Whenever a police officer shoots a civilian under questionable circumstances, one question looms large: How can our moral, ethical, and intellectual betters frame the narrative to advance liberal agenda items? When a white cop shoots a black person, of course that’s racism. When a black cop shoots a black person, then that’s institutionalized racism. But what if it’s a black Muslim cop shooting a white person?

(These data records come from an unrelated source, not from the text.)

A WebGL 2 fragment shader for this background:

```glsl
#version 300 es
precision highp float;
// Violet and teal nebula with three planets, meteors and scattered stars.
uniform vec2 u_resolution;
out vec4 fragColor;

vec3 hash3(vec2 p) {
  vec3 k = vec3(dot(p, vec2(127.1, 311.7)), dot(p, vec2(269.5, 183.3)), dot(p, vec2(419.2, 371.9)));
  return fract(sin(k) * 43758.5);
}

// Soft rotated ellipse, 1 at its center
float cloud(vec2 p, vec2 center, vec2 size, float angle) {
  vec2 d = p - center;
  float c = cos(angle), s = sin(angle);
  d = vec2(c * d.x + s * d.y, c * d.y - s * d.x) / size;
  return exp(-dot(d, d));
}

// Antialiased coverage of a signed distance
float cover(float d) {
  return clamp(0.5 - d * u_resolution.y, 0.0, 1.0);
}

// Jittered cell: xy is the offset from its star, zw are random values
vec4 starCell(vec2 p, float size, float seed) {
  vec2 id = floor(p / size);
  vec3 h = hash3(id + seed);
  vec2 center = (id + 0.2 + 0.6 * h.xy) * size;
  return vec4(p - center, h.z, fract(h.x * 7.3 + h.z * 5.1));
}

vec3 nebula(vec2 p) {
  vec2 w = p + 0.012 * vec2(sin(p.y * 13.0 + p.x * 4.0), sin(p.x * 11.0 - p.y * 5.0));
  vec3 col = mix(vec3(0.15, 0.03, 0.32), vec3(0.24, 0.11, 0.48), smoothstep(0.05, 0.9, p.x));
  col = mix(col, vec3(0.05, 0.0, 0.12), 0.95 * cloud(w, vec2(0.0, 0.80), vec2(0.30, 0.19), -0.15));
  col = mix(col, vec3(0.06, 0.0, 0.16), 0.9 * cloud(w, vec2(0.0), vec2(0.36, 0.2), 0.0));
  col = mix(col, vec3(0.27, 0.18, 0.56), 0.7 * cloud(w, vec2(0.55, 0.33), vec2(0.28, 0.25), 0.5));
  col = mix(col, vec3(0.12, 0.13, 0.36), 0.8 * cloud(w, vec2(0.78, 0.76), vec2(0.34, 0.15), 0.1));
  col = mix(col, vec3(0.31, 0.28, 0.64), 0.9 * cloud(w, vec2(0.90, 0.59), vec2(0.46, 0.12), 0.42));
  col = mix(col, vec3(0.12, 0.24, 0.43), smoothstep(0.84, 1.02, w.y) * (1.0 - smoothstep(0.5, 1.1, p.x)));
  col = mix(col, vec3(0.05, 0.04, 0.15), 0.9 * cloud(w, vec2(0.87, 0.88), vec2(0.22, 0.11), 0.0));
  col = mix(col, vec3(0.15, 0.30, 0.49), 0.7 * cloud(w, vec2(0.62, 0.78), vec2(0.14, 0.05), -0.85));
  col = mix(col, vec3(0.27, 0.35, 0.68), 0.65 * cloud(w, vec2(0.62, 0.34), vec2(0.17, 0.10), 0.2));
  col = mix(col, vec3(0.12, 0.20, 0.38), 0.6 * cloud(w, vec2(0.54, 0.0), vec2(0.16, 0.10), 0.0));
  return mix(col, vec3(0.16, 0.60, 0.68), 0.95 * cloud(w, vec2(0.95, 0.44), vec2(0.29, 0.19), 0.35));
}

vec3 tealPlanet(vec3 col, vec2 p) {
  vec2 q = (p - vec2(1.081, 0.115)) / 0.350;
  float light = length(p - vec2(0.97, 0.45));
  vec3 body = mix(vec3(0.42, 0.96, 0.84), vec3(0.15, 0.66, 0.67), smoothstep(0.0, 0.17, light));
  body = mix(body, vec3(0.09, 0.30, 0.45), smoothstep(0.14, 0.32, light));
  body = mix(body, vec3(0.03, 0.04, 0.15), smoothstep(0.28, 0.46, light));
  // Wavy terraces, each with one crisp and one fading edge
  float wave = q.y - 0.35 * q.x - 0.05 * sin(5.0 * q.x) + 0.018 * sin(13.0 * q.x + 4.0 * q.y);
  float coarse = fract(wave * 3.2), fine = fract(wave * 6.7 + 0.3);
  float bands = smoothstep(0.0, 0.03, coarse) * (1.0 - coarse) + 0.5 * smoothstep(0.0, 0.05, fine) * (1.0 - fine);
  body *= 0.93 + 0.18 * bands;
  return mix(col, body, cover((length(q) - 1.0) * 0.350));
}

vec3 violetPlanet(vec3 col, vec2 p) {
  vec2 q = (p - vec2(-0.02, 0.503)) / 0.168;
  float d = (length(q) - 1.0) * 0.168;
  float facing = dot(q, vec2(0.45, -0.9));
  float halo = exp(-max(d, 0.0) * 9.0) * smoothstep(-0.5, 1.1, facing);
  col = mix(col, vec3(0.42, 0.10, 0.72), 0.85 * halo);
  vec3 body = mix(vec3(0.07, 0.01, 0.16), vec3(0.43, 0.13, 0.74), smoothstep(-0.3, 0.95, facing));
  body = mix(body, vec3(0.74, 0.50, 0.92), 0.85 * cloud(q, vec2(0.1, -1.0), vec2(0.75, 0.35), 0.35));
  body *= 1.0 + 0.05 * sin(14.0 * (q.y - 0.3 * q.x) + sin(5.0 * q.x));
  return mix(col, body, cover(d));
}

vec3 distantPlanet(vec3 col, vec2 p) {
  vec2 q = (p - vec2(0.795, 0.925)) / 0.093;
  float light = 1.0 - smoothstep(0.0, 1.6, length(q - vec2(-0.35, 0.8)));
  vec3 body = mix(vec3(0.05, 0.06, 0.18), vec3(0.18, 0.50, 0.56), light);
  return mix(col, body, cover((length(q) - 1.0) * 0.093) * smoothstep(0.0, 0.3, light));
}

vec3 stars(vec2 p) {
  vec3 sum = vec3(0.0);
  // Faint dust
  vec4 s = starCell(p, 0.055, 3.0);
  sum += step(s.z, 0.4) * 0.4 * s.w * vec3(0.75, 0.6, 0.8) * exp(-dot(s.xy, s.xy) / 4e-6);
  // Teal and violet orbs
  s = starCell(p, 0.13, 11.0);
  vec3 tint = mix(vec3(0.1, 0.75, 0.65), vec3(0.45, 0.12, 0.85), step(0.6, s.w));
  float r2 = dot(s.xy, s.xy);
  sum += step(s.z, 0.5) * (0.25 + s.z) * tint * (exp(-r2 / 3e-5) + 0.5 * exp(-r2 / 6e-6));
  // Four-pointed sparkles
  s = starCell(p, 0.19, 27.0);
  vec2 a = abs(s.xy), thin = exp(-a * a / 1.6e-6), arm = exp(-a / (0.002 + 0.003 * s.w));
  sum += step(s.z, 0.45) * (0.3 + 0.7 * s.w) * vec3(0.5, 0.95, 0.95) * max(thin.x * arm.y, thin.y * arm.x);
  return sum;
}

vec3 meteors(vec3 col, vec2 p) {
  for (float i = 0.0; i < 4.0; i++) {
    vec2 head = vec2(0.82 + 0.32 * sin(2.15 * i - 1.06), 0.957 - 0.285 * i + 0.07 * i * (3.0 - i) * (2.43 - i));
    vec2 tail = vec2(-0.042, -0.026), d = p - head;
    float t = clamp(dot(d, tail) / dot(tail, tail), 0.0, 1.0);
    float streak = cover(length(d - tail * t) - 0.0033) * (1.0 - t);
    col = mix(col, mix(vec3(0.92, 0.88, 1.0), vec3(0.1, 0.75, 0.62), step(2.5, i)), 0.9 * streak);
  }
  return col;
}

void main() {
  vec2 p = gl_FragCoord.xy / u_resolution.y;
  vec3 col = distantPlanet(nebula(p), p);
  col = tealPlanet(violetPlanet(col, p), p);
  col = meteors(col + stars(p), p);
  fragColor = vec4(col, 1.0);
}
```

That’s what happened in Minnesota on Saturday night, when Minneapolis police officer Mohamed Noor shot an Australian woman named Justine Damond behind her home after she called 911 to report a possible assault nearby. A lot of things about the story don’t add up: Damond was in her pajamas and didn’t have a weapon, the police say there’s no footage from the patrol cruiser’s dashcam or the body cameras that Noor and his partner were wearing, and Noor has had several complaints filed against him since joining the force in 2015.
The cops haven’t been able to explain why this officer shot and killed an unarmed woman who had called 911 for his help.

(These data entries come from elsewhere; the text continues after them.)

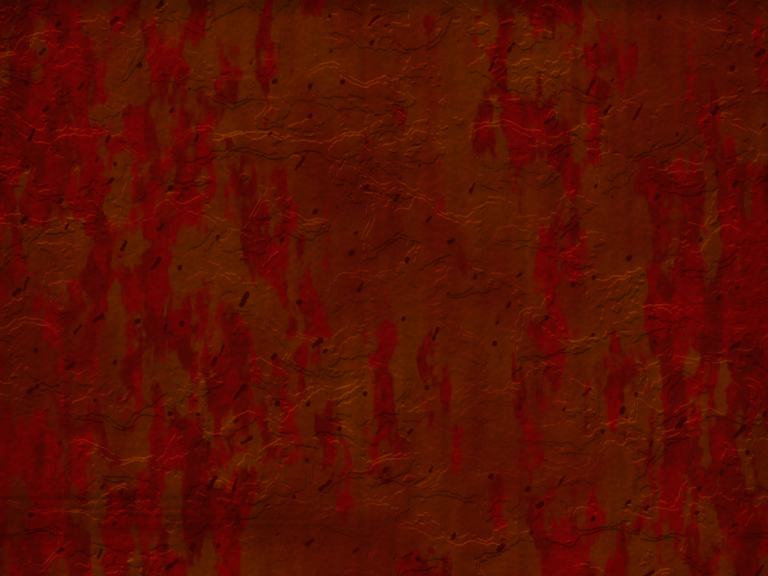
Reproduce this texture procedurally as a WebGL 2 fragment shader.

```glsl
#version 300 es
precision highp float;
uniform vec2 u_resolution;
out vec4 fragColor;

float hash(vec2 p) {
    vec3 q = fract(vec3(p.xyx) * 0.1031);
    q += dot(q, q.yzx + 33.33);
    return fract((q.x + q.y) * q.z);
}

float noise(vec2 p) {
    vec2 i = floor(p), f = fract(p);
    f = f * f * (3.0 - 2.0 * f);
    return mix(mix(hash(i), hash(i + vec2(1, 0)), f.x),
               mix(hash(i + vec2(0, 1)), hash(i + vec2(1, 1)), f.x), f.y);
}

float fbm(vec2 p) {
    float sum = 0.0, amp = 0.5;
    for (int i = 0; i < 5; i++) {
        sum += amp * noise(p);
        p = mat2(1.6, 1.2, -1.2, 1.6) * p + 17.3;
        amp *= 0.5;
    }
    return sum;
}

// Noise stretched along y, keeping its direction through every octave
float streaks(vec2 p) {
    return 0.5 * noise(p) + 0.28 * noise(p * 2.1 + 5.0)
         + 0.15 * noise(p * vec2(4.3, 5.0) + 9.0) + 0.07 * noise(p * vec2(8.0, 11.0));
}

// Plaster surface: broken flake ledges over a fine grain
float height(vec2 p, float rough) {
    vec2 q = p + 0.035 * (vec2(noise(p * 14.0), noise(p * 14.0 + 40.0)) - 0.5);
    float body = fbm(q * vec2(15.0, 20.0));
    float ledge = smoothstep(0.45, 0.48, body) + smoothstep(0.56, 0.59, body);
    return rough * (0.5 * ledge + 1.6 * body) + 0.22 * noise(p * 150.0) + 0.5 * fbm(p * 45.0);
}

// Distance to scattered slanted chips
float chips(vec2 p) {
    vec2 g = p * 16.0;
    float d = 1.0;
    for (int y = -1; y <= 1; y++)
    for (int x = -1; x <= 1; x++) {
        vec2 cell = floor(g) + vec2(x, y);
        if (hash(cell + 71.0) > 0.48) continue;
        vec2 centre = cell + vec2(hash(cell + 3.0), hash(cell + 19.0));
        float angle = 0.9 + 0.7 * (hash(cell + 37.0) - 0.5);
        vec2 dir = vec2(cos(angle), sin(angle));
        float size = hash(cell + 53.0);
        float halfLength = mix(0.001, 0.014, size * size * size);
        vec2 v = (g - centre) / 16.0;
        v -= dir * clamp(dot(v, dir), -halfLength, halfLength);
        d = min(d, length(v) - mix(0.0018, 0.0044, hash(cell + 91.0)));
    }
    return d + 0.003 * (noise(p * 170.0) - 0.5);
}

void main() {
    vec2 p = gl_FragCoord.xy / u_resolution.y;
    float px = 1.0 / u_resolution.y;
    float aspect = u_resolution.x / u_resolution.y;
    float side = abs(p.x / aspect - 0.5) * 2.0;
    float region = fbm(p * 3.2 + 4.0);

    // Rough areas gather near the top and in the lower left corner
    float corner = 1.0 - smoothstep(0.05, 0.3, length(p - vec2(0.0, 0.33)));
    float rough = smoothstep(0.36, 0.62, fbm(p * 4.5 + 31.0) + 0.16 * smoothstep(0.45, 0.8, p.y) + 0.15 * corner);
    rough = mix(0.18, 1.0, rough);
    float shade = height(p, rough) - height(p + vec2(-0.0012, 0.0032), rough);

    // Red paint showing through in vertical runs
    vec2 q = p + 0.02 * (vec2(fbm(p * 22.0), fbm(p * 22.0 + 60.0)) - 0.5);
    float run = streaks(q * vec2(30.0, 9.0));
    float cover = 0.55 * run + 0.3 * region + 0.15 * fbm(q * 40.0);
    cover += 0.05 * smoothstep(0.6, 1.0, side) - 0.02 * (1.0 - side);
    float red = smoothstep(0.49, 0.57, cover);

    // Brown coat, warmer toward the middle
    float warm = region + 0.2 * (1.0 - side) + 0.35 * (fbm(p * vec2(28.0, 12.0) + 80.0) - 0.5);
    vec3 brown = mix(vec3(0.325, 0.052, 0.008), vec3(0.358, 0.118, 0.0), smoothstep(0.36, 0.78, warm));
    vec3 paint = mix(vec3(0.315, 0.025, 0.01), vec3(0.405, 0.016, 0.01),
                     smoothstep(0.35, 0.62, streaks(p * vec2(45.0, 18.0) + 20.0)));
    vec3 col = mix(brown, paint, red);

    // Faint long scratches: upright ones, and level ones low on the left
    col *= 1.0 + 0.12 * (noise(p * vec2(75.0, 3.0)) - 0.5);
    float low = smoothstep(0.03, 0.07, p.y) * (1.0 - smoothstep(0.13, 0.17, p.y)) * (1.0 - smoothstep(0.4, 0.75, p.x));
    col *= 1.0 - 0.22 * low * noise(p * vec2(4.0, 170.0));

    // Lit upper lips and shadows under the ledges
    col *= 1.0 + clamp(shade * 0.55, -0.36, 0.2);
    col += vec3(0.06, 0.06, 0.003) * smoothstep(0.22, 0.75, shade);

    // Grain, dark chips and a soft fall-off at the top edge
    col *= 1.0 + 0.1 * (noise(p * 260.0) - 0.5);
    float chip = 1.0 - smoothstep(-px, px, chips(p));
    col = mix(col, vec3(0.19, 0.012, 0.012), 0.88 * chip);
    col *= 1.0 - 0.2 * smoothstep(0.96, 1.0, p.y) - 0.08 * smoothstep(0.8, 1.0, side);
    fragColor = vec4(col, 1.0);
}
```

When a Hispanic police officer named Jeronimo Yanez shot Minneapolis resident Philando Castile last year (which I found indefensible), it was easy to fold that into the ongoing Black Lives Matter narrative. Yanez isn’t white, but close enough. But this one is a bit more tricky. This one requires a bit more finesse.
After Minneapolis officer in police shooting is named, Somali community braces for backlash
The backlash has been expected ever since September 11, 2001. The backlash never happens. Stop trying to make backlash a thing.